COLUMN: What we can learn from the end of alcohol prohibition

With the end of marijuana prohibition expected to happen within the next few years, the debate is now focused on what will take its place.

With the end of marijuana prohibition expected to happen within the next few years, the debate is now focused on what will take its place.

The Liberals have promised to deliver legislation that will legalize and regulate pot, but what will that legislation look like? The end of alcohol prohibition might offer some insight. But first a little pre-history lesson.

As far as we can tell, people have been making and drinking alcohol for almost 9,000 years. For the first 7,000 years, this took the form of simple fermented concoctions like beer and wine, but around 100 A.D. we figured out distillation, which allowed us to make stronger spirits.

Alcohol production really started to take off during the industrial revolution in the 1700s, and that’s when things started to get crazy. Mass urbanization coupled with cheap, potent booze was a recipe for social chaos.

By the mid-1800s, people were starting to think that prohibition was a good idea.

In Canada, the Temperance Act was passed in 1864, which allowed any county to forbid the sale of alcohol by majority vote.

Provincial governments passed various laws that prohibited alcohol sales to the general public in the 1890s and early 20th century, and by 1918 the federal government stepped up and made prohibition nation-wide as part of the War Measures Act, but this was repealed just two years later, in 1920.

The provinces all maintained prohibition for some time after, but each one eventually fell, with the last holdout being PEI in 1948.

During this entire period, alcohol was still widely available as medicine. Bad back? Nasty cough? Nerves? Whisky was the cure-all. Interestingly, doctors noticed a massive increase in the need for prescriptions around Christmas and other holidays.

As prohibition fell across the country, silly, overbearing legislation took its place, and much of it is still in place today. Responsible adults still can’t legally enjoy a beer at the beach in most of Canada.

Ontario residents have to go to separate stores to buy beer and spirits. And it’s only been in the past few decades that anyone but a handful of large companies has been permitted a license to make alcohol.

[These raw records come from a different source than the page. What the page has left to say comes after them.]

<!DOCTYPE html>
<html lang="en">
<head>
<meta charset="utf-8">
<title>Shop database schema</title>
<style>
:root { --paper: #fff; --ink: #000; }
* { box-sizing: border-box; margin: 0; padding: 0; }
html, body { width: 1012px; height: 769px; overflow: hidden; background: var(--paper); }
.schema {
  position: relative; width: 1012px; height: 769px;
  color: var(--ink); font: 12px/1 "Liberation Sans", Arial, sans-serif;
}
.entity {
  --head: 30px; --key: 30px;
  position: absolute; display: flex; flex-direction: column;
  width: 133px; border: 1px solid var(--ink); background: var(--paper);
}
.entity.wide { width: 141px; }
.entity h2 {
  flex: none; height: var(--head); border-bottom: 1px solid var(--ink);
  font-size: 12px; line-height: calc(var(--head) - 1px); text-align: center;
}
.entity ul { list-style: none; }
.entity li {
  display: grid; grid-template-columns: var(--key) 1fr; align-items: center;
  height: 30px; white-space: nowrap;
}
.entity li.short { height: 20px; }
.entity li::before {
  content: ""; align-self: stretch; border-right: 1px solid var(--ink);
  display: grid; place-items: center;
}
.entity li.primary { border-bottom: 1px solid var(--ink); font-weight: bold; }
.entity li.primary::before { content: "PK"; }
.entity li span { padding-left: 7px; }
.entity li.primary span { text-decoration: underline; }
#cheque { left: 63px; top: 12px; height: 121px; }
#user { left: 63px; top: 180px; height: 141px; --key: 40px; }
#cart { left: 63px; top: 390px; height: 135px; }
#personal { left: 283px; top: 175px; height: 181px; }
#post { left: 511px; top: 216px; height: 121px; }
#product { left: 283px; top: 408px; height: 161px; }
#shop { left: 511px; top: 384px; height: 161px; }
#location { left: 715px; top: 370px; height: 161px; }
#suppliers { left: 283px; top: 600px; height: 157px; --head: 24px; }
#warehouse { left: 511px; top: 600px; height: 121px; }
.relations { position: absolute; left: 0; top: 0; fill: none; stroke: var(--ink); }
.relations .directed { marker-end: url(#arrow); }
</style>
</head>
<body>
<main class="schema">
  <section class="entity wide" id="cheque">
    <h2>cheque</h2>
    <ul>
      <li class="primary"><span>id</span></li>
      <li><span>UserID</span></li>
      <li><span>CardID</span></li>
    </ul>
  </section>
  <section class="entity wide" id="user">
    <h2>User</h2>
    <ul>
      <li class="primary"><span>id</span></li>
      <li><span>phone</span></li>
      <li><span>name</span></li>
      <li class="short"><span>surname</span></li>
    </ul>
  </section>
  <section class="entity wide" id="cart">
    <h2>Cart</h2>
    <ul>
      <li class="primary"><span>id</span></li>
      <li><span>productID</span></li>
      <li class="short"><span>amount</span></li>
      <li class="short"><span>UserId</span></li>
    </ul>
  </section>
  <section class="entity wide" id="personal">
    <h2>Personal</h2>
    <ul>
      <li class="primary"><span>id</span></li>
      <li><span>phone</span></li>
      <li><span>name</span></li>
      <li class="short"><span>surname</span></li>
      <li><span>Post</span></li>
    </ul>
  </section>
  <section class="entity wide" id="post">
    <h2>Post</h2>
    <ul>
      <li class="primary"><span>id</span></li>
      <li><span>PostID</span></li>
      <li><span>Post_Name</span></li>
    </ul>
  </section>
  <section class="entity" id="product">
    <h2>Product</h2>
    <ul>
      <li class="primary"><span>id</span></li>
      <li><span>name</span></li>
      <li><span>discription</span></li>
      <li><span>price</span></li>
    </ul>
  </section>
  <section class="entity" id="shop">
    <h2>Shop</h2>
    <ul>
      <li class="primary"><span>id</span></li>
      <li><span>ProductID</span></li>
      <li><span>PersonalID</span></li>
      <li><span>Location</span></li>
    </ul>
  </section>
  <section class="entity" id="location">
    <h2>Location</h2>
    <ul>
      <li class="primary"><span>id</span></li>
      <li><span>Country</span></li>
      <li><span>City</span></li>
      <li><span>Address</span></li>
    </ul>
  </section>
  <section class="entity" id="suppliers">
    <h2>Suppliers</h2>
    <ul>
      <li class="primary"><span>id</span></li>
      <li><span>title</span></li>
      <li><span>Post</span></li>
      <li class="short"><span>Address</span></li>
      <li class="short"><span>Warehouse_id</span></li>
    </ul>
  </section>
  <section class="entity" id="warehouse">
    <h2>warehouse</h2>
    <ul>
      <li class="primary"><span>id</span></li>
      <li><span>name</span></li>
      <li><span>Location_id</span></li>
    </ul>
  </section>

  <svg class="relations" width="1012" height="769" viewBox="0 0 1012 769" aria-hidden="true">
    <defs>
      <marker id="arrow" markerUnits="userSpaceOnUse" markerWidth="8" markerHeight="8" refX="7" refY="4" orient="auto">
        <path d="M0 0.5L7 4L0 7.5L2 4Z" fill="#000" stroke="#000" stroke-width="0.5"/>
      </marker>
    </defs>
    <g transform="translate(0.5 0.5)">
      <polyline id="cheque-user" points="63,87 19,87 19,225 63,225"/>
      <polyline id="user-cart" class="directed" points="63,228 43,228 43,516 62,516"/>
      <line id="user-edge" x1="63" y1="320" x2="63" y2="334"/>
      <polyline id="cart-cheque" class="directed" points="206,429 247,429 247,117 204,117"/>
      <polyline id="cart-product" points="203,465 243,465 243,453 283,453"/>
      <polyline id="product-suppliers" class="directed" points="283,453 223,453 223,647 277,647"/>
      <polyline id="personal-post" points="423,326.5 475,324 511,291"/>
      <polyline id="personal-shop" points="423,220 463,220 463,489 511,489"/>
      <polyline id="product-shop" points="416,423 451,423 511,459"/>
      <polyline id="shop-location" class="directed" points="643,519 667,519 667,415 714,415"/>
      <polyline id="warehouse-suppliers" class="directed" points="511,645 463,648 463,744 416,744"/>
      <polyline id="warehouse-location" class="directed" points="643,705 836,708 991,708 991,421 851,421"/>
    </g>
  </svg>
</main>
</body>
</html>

Our parents’ generation had maybe a dozen or so choices when it came to beer and wine produced in this country.

But thanks to relaxed regulations and the evolution of independent micro-breweries, wineries, and micro-distilleries, Canadians now have considerable choice.

The culture that has grown up around this industry is not one of excess, but of connoisseurship.

So what has this to do with pot? If history is any indicator, the government will pass legislation with similar stupid and mostly unnecessary restrictions governing the sale of marijuana and other pot consumables.

But if we’re smart, and if we look at how the alcohol industry has evolved over the past century, we might be able to avoid the same pitfalls.

The advantages are obvious: we can jump right into building a strong new industry that will not only serve consumers responsibly, but also create thousands of new jobs.

With the number of dispensaries in Nelson now at eight (probably a record for shops per population), we have an opportunity to lead the way for how Canada ends pot prohibition.

John Paolozzi is a freelance writer and stay-at-home dad living in Nelson.

 

Just Posted

What’s Up: Things to see and do on Family Day

There’s plenty of fun to be had across the West Kootenay this coming long weekend!

Seven Nelson rec projects granted Columbia Basin Trust funding

Nelson’s baseball and tennis clubs were the big winners

Sanchez leads Leafs to 6th straight win

Nelson held off Spokane 3-2 on Friday

UPDATE: Two-car accident closes Highway 3A at Thrums

Road expected to open for single-lane alternating traffic at 2 p.m.

CHECK THIS OUT: Love and e-Readers

Anne DeGrace on downloading new literary relationships

VIDEO: Historic night in Red Deer as 2019 Canada Winter Games kicks off

Star-studded Opening Ceremony features athletes from across Canada

B.C. students win Great Waters Challenge video contest

Video, mural and song about saving the salmon claims the top prize

B.C. couple attacked with acid, slashed with knife in Vietnam

Warning, graphic images: Man has burns on 80 per cent of his body, slashed with knife

Flying squirrels found to glow pink in the dark, including two from B.C.

Squirrels from Hope and Abbotsford were included in the biologists’ database

Ontario police field complaints over Amber Alert for missing girl, 11, found dead

Some said the Amber Alert issued late Thursday for Riya Rajkumar disrupted their sleep

Names keep adding to vaccine petition started by B.C. mom

Maple Ridge mom started campaign to make vaccination a condition of attending school

Northern B.C. First Nation clan says ancient tools found at pipeline work site

Archeologists from the Smithsonian Institute estimate one of the stones found dates back up to 3500 years

Wilson-Raybould resignation stokes anger, frustration within veterans community

Liberals have had three veterans-affairs ministers — Kent Hehr, Seamus O’Regan and Wilson-Raybould

Most Read